Hey, Brad, good to see you here again! ;-)

It's all about anti-Catholicism. [America was founded on anti-Catholicism! Otherwise we'd be Tory Canada...]

The Protestant claim--and you can find it also in the "unitarian" John Adams--is that the Catholic Church perverted the scriptures for its own [nefarious] purposes.

The Catholic countercharge is that Luther perverted the scriptures for his own nefarious purposes

Not a lot, mind you. But a bit.

The point being that for the purposes of our blog, we were not a Christian nation as much as a Protestant nation, and that theological Christian "liberalism" is part and parcel of "Protestantism," semper reformanda, "always reforming."

"Protestantism" has no central authority--by the 1600s, its raison d'etre became not "reformation" but rejection of the Catholic Church, "papism."

Martin Luther was a theological liberal, no fundamentalist he. Jon's quite right.

Mark DeForrest said...

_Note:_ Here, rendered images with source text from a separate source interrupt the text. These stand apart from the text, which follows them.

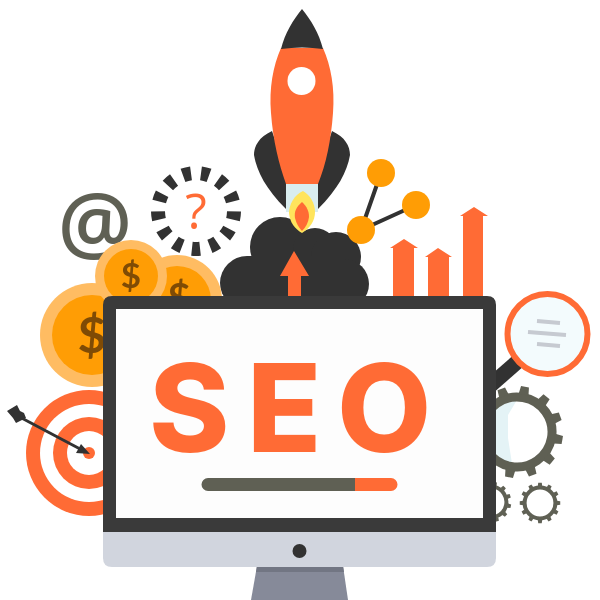
<!DOCTYPE html>
<html lang="en">
<head>
<meta charset="utf-8">
<title>SEO</title>
<style>
:root {
  --orange: #ff6b35;
  --dark: #323232;
  --frame: #3a3a3a;
  --olive: #5f6054;
  --amber: #ff9d05;
  --coin-rim: #ffbc62;
  --coin-ink: #7f4b05;
  --ice: #e4f3f6;
  --chin: #d1d5de;
  --stand: #868a99;
  --stand-shade: #727683;
  --screen: #fdfdfd;
}
html, body { margin: 0; background: #fff; overflow: hidden; }
svg { display: block; width: 600px; height: 600px; }
.orange { fill: var(--orange); }
.dark { fill: var(--dark); }
.amber { fill: var(--amber); }
.rim { fill: var(--coin-rim); }
.white { fill: #fff; }
.ice { fill: var(--ice); }
.ring { fill: none; }
.olive-line { stroke: var(--olive); }
.orange-line { stroke: var(--orange); }
.dark-line { stroke: var(--dark); }
text { text-anchor: middle; }
.headline { font: 800 122px Inter, sans-serif; fill: var(--orange); text-anchor: start; }
.at-sign { font: 600 83px "Open Sans", sans-serif; fill: var(--olive); }
.question { font: 400 50px "Open Sans", sans-serif; fill: var(--orange); }
.dollar { font-family: Lato, sans-serif; font-weight: 700; fill: var(--coin-ink); }
</style>
</head>
<body>
<svg viewBox="0 0 600 600" xmlns="http://www.w3.org/2000/svg">
  <defs>
    <path id="gear-tooth" d="M-5 -38L-4 -46H4L5 -38Z"/>
    <g id="gear-teeth-quarter">
      <use href="#gear-tooth"/>
      <use href="#gear-tooth" transform="rotate(30)"/>
      <use href="#gear-tooth" transform="rotate(60)"/>
    </g>
    <g id="gear">
      <circle r="35" fill="none" stroke="var(--olive)" stroke-width="9"/>
      <g fill="var(--olive)">
        <use href="#gear-teeth-quarter"/>
        <use href="#gear-teeth-quarter" transform="rotate(90)"/>
        <use href="#gear-teeth-quarter" transform="rotate(180)"/>
        <use href="#gear-teeth-quarter" transform="rotate(270)"/>
      </g>
    </g>
    <clipPath id="gear-hole"><circle cx="517" cy="432" r="31"/></clipPath>
  </defs>

  <g id="at">
    <text class="at-sign" x="95" y="253">@</text>
  </g>

  <g id="question-badge">
    <circle class="ring dark-line" cx="196" cy="211" r="38" stroke-width="14" pathLength="260" stroke-dasharray="9 11" stroke-dashoffset="4.5" transform="rotate(90 196 211)"/>
    <text class="question" x="196" y="229">?</text>
  </g>

  <g id="rocket">
    <path class="dark" d="M272 131C259 137 254 146 254 155C257 172 266 189 286 209L290 184ZM332 131C345 137 350 146 350 155C347 172 338 189 318 209L314 184Z"/>
    <rect x="286" y="182" width="32" height="30" fill="#d9edef"/>
    <path class="orange" d="M281 48C273 66 269 88 271 113C273 141 279 164 286 184H318C326 164 331 141 333 113C335 88 331 66 323 48Z"/>
    <path class="dark" d="M302 9C293 20 285 33 281 49Q302 46 323 49C319 33 311 20 302 9Z"/>
    <circle class="white" cx="301.500" cy="81" r="14"/>
  </g>

  <g id="smoke" class="dark">
    <circle cx="280" cy="247" r="30"/>
    <circle cx="315" cy="250" r="22"/>
    <circle cx="336" cy="257" r="25"/>
    <circle cx="247" cy="283" r="27"/>
    <circle cx="344" cy="284" r="25"/>
    <rect x="247" y="256" width="98" height="44"/>
  </g>
  <g id="flame">
    <path d="M303 191C294 195 289 205 289 213C290 223 295 229 302 233C310 228 315 221 315 212C315 203 310 195 303 191Z" fill="#ffe45c"/>
    <path class="orange" d="M302 202C296 207 294 212 295 218Q297 226 302 231Q308 225 309 217C309 211 307 207 302 202Z"/>
  </g>
  <path id="lift-arrow" class="orange" d="M294 251L309 276H301V298H288V276H280Z"/>

  <g id="node-link">
    <path class="ring dark-line" stroke-width="4" d="M381 173L361 230L416 205"/>
    <g class="amber">
      <circle cx="381" cy="173" r="14"/>
      <circle cx="416" cy="205" r="14"/>
      <circle cx="361" cy="230" r="14"/>
    </g>
  </g>

  <g id="growth-bars" class="orange">
    <path d="M404 239L418 248H414V298H393V248H390Z"/>
    <path d="M438 248L452 257H449V298H428V257H425Z"/>
    <path d="M474 207L488 216H483V298H463V216H460Z"/>
  </g>

  <g id="coins">
    <circle class="rim" cx="177" cy="300" r="45"/>
    <circle class="amber" cx="177" cy="300" r="34"/>
    <text class="dollar" x="179" y="312" font-size="40">$</text>
    <circle class="rim" cx="92" cy="335" r="52"/>
    <circle class="amber" cx="92" cy="335" r="40"/>
    <text class="dollar" x="92" y="353" font-size="50">$</text>
    <circle class="rim" cx="131" cy="276" r="36"/>
    <circle class="amber" cx="131" cy="276" r="27"/>
    <text class="dollar" x="131" y="288" font-size="35">$</text>
  </g>

  <g id="target">
    <circle class="orange" cx="89" cy="453" r="63"/>
    <circle class="white" cx="89" cy="453" r="49"/>
    <circle class="orange" cx="89" cy="453" r="36"/>
    <circle class="white" cx="89" cy="453" r="22"/>
    <circle class="orange" cx="89" cy="453" r="6"/>
    <path class="ring dark-line" stroke-width="3" d="M14 414L82 450"/>
    <path class="dark" d="M90 454L76 453L81 444ZM7 411L17 405L20 411L24 413L26 418L16 423L13 418Z"/>
  </g>

  <g id="magnifier">
    <path class="ring dark-line" stroke-width="15" d="M517 362L484 391"/>
    <circle cx="547.500" cy="334" r="40" fill="#f3fbfd" stroke="var(--orange)" stroke-width="6"/>
    <path class="ring" stroke="#c6cad1" stroke-width="4" d="M537 321L560 323M528 332L566 335M537 344L560 346"/>
  </g>

  <g id="gears">
    <path class="ice" clip-path="url(#gear-hole)" d="M480 395H520L508 415V438L513 470H480Z"/>
    <use href="#gear" x="0" y="0" transform="translate(517 432) rotate(10)"/>
    <use href="#gear" transform="translate(540 503) scale(.44)"/>
    <use href="#gear" transform="translate(491 502) scale(.44) rotate(12)"/>
  </g>

  <g id="monitor">
    <path d="M257 566H343L348 600H251Z" fill="var(--stand)"/>
    <path d="M257 566H343L344 572H256Z" fill="var(--stand-shade)"/>
    <path d="M103 530H496V558Q496 567 487 567H112Q103 567 103 558Z" fill="var(--chin)"/>
    <path d="M103 532V305Q103 296 112 296H487Q496 296 496 305V532Z" fill="var(--frame)"/>
    <rect x="116" y="309" width="367" height="209" fill="var(--screen)"/>
    <circle class="dark" cx="299.500" cy="551" r="7"/>
  </g>

  <text class="headline" x="149 247 337" y="452">SEO</text>

  <g id="progress">
    <path d="M208 478H355V491H208A6.500 6.500 0 0 1 208 478Z" fill="var(--olive)"/>
    <path class="orange" d="M355 478H391A6.500 6.500 0 0 1 391 491H355Z"/>
  </g>
</svg>
</body>
</html>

Answering Jon's question, I think that in the early Church, both St. Jerome and Melito of Sardis (one Latin Father and one Greek Father) favored the shortened Hebrew canon personally, but they submitted to the Church's judgment as to which books belonged. So, one finds Jerome quoting from the Deuterocanonical Books as Scripture in his works, and he included them in his Vulgate translation after he was told to. From what I have read, there was objection to those books by other fathers as well, but it was hard for those arguments to get traction because the Deuterocanonical Books were used extensively in the liturgy. Once the power of the liturgy was broken in the Protestant movement, things were opened up for serious revision of the canon. FYI, if one looks at the Book of Common Prayer, it kept large portions of the Deuterocanonical material in its original lectionary and the content of many of its prayers, leading at least in part to the ambiguity regarding the Deuterocanonical Books in the 39 Articles -- not Scripture, but more than just ordinary books too.